>>>>
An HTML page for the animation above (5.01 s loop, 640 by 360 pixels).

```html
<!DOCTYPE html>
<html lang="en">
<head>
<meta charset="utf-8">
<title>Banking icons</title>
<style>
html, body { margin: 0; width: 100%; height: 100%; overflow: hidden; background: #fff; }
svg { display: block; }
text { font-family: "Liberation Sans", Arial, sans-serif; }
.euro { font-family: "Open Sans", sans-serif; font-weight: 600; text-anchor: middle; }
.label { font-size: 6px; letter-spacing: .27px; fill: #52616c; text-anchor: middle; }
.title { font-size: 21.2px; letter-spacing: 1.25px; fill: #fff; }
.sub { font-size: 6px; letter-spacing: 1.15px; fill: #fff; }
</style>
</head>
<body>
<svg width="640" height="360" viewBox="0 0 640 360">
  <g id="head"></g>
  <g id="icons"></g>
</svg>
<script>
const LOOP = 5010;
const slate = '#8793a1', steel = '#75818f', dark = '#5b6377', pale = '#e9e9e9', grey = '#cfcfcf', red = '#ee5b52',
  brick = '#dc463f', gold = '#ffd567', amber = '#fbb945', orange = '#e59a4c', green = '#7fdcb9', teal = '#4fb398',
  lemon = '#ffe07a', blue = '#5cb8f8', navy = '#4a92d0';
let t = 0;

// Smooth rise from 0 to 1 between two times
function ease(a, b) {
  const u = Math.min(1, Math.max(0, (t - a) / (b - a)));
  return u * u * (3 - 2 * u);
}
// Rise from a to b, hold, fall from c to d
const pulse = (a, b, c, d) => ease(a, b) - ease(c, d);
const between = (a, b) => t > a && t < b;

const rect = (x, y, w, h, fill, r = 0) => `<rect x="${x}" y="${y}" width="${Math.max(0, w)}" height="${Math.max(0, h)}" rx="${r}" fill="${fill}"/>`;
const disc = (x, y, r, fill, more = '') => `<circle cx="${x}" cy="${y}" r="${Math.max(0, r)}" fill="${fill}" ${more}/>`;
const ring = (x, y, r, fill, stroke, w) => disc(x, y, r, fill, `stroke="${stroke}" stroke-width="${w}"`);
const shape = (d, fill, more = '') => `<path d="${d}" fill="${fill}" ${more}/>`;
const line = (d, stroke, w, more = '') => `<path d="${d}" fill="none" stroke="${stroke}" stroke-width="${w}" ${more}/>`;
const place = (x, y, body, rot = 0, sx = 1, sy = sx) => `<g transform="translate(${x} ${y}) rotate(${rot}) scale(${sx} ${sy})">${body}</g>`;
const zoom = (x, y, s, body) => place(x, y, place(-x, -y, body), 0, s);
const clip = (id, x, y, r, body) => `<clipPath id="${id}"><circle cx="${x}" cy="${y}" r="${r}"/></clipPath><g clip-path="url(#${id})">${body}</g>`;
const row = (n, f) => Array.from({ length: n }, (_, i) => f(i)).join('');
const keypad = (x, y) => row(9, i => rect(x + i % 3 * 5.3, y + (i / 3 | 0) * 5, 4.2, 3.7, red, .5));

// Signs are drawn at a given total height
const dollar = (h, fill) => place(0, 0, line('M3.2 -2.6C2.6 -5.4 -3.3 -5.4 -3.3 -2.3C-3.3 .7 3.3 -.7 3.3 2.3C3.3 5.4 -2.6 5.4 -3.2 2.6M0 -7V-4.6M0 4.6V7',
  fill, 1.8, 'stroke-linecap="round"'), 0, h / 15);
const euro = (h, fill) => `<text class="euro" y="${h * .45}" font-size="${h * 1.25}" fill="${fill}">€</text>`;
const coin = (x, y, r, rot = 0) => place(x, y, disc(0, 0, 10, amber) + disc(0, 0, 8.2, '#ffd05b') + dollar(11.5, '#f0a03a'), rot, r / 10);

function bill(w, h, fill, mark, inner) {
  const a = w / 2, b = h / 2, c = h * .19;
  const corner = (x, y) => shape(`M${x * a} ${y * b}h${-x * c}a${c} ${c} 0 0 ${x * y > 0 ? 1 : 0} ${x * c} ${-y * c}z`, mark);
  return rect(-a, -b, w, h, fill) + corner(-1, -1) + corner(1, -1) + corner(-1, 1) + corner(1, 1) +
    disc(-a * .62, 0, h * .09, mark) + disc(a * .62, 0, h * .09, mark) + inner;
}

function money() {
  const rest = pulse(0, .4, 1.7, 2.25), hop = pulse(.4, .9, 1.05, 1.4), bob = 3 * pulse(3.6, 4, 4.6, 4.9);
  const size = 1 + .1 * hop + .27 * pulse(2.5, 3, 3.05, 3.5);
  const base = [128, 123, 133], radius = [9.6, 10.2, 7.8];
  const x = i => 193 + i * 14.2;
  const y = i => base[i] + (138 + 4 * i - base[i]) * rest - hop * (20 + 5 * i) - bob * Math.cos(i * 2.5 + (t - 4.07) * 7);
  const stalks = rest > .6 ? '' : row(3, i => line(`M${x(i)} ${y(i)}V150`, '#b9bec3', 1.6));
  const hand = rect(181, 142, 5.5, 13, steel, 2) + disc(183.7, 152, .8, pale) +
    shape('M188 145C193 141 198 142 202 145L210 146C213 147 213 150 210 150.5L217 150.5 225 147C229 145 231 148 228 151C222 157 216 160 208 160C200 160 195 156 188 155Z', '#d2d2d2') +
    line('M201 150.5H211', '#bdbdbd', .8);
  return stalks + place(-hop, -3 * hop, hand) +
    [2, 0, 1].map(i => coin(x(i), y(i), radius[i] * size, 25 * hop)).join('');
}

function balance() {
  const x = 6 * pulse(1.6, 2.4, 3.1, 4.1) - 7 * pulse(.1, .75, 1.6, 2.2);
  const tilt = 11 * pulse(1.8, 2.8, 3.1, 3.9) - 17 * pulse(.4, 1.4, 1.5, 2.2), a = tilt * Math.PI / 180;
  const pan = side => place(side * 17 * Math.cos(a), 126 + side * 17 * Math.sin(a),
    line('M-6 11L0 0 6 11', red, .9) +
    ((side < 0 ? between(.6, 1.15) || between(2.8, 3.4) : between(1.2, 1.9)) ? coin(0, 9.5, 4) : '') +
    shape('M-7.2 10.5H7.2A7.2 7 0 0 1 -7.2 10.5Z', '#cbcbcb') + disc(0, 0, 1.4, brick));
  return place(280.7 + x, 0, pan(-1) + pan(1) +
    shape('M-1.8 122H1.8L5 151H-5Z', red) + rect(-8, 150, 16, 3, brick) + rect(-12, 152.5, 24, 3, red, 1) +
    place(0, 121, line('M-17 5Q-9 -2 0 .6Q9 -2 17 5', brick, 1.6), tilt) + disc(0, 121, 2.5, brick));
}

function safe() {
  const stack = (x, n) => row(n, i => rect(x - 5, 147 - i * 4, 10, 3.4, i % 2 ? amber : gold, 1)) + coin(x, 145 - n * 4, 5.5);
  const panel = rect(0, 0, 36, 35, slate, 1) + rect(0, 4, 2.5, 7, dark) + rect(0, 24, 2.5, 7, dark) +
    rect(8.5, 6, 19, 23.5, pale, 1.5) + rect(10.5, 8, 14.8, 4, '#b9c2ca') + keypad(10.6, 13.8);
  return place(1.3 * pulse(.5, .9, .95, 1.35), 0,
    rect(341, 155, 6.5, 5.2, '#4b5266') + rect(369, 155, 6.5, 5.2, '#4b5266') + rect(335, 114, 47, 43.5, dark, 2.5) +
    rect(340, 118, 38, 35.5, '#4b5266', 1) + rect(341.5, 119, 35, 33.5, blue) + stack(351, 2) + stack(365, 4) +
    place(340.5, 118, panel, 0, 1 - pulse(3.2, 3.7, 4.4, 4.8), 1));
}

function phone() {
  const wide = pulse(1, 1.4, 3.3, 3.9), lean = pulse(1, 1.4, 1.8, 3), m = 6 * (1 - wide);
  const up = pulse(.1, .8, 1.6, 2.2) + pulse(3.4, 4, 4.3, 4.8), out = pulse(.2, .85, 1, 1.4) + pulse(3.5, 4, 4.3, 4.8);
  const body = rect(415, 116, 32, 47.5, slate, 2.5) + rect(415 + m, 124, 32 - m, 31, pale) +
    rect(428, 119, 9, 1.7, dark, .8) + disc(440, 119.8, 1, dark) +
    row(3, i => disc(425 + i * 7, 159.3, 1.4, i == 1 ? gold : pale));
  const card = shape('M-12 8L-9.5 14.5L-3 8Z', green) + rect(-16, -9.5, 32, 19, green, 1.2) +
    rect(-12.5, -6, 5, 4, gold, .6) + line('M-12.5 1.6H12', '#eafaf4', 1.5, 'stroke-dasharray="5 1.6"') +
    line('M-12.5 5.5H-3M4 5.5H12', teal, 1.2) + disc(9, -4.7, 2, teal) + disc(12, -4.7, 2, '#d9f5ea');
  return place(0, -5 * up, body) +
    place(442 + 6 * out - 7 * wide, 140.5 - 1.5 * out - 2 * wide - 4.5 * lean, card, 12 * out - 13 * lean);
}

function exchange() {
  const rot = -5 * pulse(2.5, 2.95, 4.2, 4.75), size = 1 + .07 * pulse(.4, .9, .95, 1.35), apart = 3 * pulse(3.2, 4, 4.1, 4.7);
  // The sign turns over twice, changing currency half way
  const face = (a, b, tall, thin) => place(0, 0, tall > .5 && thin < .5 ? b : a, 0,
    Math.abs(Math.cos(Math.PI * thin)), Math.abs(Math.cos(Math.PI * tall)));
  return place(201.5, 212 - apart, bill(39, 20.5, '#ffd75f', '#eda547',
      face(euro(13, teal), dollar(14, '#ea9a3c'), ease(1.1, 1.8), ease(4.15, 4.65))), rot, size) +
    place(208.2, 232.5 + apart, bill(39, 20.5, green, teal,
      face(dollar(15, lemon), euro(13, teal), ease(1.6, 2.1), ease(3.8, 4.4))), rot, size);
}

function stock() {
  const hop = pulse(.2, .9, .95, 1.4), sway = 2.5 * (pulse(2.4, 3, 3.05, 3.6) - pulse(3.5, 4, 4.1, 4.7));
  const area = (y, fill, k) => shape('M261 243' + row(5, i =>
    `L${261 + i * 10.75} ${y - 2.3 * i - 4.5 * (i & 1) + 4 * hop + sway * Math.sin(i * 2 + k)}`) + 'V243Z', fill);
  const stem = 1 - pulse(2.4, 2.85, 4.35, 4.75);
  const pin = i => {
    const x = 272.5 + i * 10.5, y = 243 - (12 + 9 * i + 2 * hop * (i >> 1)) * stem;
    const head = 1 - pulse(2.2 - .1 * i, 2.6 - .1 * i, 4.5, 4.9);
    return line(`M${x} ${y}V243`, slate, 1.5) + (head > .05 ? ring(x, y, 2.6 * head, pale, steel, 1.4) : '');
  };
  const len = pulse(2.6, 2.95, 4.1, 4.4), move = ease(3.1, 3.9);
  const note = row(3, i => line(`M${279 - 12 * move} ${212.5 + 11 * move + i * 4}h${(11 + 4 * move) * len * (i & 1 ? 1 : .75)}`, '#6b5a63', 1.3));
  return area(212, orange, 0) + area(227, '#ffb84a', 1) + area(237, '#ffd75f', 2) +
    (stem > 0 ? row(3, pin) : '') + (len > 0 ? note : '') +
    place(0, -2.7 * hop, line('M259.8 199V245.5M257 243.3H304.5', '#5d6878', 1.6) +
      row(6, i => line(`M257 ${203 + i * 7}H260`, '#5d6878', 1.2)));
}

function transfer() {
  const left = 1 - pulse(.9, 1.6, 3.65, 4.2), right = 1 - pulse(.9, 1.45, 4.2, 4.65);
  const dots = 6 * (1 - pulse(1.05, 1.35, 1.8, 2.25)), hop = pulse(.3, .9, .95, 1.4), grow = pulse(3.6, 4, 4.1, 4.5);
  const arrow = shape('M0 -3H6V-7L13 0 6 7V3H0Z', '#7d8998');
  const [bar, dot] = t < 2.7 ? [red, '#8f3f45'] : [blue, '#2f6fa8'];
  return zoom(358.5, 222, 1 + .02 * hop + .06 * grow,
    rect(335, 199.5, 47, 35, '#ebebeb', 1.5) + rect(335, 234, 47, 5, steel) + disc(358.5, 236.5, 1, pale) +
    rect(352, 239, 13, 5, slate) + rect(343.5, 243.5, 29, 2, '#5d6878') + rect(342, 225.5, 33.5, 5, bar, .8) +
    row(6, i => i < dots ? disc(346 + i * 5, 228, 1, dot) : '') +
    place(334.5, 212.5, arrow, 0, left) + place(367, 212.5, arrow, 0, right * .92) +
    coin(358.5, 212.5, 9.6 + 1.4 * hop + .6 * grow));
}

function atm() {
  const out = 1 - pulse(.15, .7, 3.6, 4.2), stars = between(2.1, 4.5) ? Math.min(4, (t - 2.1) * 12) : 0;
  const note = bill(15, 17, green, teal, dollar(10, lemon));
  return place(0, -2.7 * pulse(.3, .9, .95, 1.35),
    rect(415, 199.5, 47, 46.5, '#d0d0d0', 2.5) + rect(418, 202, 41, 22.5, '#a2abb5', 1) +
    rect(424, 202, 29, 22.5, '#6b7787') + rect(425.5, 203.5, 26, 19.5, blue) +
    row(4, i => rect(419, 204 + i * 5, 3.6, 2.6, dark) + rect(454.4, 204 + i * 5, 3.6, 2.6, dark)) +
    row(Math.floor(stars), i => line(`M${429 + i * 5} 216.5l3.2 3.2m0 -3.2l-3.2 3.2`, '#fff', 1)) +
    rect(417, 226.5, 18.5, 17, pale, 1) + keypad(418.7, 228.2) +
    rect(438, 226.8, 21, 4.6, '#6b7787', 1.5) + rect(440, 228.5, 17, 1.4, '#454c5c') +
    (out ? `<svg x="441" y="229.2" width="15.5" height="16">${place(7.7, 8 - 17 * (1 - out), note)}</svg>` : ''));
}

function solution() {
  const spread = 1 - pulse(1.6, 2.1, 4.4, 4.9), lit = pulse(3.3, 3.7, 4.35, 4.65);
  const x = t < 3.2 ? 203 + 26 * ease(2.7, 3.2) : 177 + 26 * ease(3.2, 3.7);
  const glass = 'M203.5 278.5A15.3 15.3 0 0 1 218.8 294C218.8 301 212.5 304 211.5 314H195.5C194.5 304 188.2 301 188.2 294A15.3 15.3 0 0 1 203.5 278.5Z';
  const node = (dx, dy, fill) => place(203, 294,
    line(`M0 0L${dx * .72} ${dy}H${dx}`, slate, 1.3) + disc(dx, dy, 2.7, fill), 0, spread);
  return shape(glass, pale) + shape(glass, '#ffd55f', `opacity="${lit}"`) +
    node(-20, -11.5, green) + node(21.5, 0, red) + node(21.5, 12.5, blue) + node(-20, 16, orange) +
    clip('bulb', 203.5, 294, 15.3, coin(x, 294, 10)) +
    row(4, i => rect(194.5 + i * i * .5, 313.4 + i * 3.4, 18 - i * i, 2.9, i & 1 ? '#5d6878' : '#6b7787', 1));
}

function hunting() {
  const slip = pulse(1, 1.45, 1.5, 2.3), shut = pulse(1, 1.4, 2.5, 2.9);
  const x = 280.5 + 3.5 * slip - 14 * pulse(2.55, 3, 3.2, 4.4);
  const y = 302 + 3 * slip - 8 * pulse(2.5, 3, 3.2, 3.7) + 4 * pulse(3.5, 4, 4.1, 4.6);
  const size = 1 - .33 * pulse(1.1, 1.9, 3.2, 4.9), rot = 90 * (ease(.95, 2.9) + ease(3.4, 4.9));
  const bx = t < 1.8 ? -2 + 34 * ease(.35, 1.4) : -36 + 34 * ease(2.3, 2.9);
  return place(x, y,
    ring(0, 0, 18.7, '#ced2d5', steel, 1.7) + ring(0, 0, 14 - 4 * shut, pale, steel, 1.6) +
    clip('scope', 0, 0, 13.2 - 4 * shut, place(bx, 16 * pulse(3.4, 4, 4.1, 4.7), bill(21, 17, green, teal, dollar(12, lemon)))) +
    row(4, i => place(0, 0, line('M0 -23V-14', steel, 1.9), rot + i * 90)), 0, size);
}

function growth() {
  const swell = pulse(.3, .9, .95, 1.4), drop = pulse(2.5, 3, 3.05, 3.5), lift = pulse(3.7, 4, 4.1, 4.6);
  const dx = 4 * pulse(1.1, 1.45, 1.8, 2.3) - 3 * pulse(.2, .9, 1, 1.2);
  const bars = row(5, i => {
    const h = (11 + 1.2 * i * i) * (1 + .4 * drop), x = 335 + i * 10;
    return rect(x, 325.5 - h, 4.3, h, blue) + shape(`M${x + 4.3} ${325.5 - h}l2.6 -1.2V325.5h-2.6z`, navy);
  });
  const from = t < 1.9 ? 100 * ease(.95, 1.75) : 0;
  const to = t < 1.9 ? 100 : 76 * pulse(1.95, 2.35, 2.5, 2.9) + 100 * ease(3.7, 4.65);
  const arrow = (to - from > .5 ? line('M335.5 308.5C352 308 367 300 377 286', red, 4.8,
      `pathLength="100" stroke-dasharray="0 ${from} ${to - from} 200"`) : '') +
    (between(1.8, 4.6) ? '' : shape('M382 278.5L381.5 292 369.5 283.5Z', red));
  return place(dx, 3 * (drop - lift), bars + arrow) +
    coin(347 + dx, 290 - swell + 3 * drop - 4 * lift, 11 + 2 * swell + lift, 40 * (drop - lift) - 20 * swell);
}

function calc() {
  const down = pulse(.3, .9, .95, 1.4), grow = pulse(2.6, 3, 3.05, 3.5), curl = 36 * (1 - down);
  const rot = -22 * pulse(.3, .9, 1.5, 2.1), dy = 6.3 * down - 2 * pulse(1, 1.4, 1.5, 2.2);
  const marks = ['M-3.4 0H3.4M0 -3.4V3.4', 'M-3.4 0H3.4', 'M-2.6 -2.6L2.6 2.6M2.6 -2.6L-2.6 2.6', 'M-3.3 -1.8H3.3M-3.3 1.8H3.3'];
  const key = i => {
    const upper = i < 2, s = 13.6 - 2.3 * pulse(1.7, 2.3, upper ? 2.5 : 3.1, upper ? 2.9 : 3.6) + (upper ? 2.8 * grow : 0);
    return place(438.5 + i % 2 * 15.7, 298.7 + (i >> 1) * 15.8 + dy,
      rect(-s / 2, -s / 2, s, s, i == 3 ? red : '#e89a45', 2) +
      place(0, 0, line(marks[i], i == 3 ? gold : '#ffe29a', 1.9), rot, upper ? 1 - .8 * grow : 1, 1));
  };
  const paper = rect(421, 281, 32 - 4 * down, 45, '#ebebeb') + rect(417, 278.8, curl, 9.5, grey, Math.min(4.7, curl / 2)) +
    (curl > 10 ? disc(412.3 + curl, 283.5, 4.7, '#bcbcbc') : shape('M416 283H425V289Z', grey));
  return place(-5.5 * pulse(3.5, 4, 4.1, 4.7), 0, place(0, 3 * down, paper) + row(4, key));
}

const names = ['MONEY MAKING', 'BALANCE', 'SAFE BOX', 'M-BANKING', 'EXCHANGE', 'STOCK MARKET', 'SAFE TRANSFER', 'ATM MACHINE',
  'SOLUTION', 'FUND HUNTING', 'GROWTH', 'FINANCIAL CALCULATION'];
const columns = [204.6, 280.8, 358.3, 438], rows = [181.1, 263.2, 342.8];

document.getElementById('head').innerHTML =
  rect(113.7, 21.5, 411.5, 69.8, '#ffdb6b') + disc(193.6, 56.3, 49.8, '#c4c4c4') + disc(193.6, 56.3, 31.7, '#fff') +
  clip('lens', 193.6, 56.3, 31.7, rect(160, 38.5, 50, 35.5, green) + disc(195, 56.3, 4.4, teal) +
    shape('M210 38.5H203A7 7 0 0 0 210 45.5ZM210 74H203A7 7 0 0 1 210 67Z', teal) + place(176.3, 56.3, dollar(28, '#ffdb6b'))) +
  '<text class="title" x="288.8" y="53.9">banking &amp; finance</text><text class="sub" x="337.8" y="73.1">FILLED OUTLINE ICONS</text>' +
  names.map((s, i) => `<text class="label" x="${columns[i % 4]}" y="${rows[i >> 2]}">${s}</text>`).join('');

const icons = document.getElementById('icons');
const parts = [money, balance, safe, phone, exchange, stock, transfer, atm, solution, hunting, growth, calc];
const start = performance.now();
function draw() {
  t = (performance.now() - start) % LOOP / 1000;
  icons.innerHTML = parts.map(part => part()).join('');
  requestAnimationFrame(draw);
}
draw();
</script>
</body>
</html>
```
<<<<
Only the lines containing the word "spacing" should be returned from the data above.

.label { font-size: 6px; letter-spacing: .27px; fill: #52616c; text-anchor: middle; }
.title { font-size: 21.2px; letter-spacing: 1.25px; fill: #fff; }
.sub { font-size: 6px; letter-spacing: 1.15px; fill: #fff; }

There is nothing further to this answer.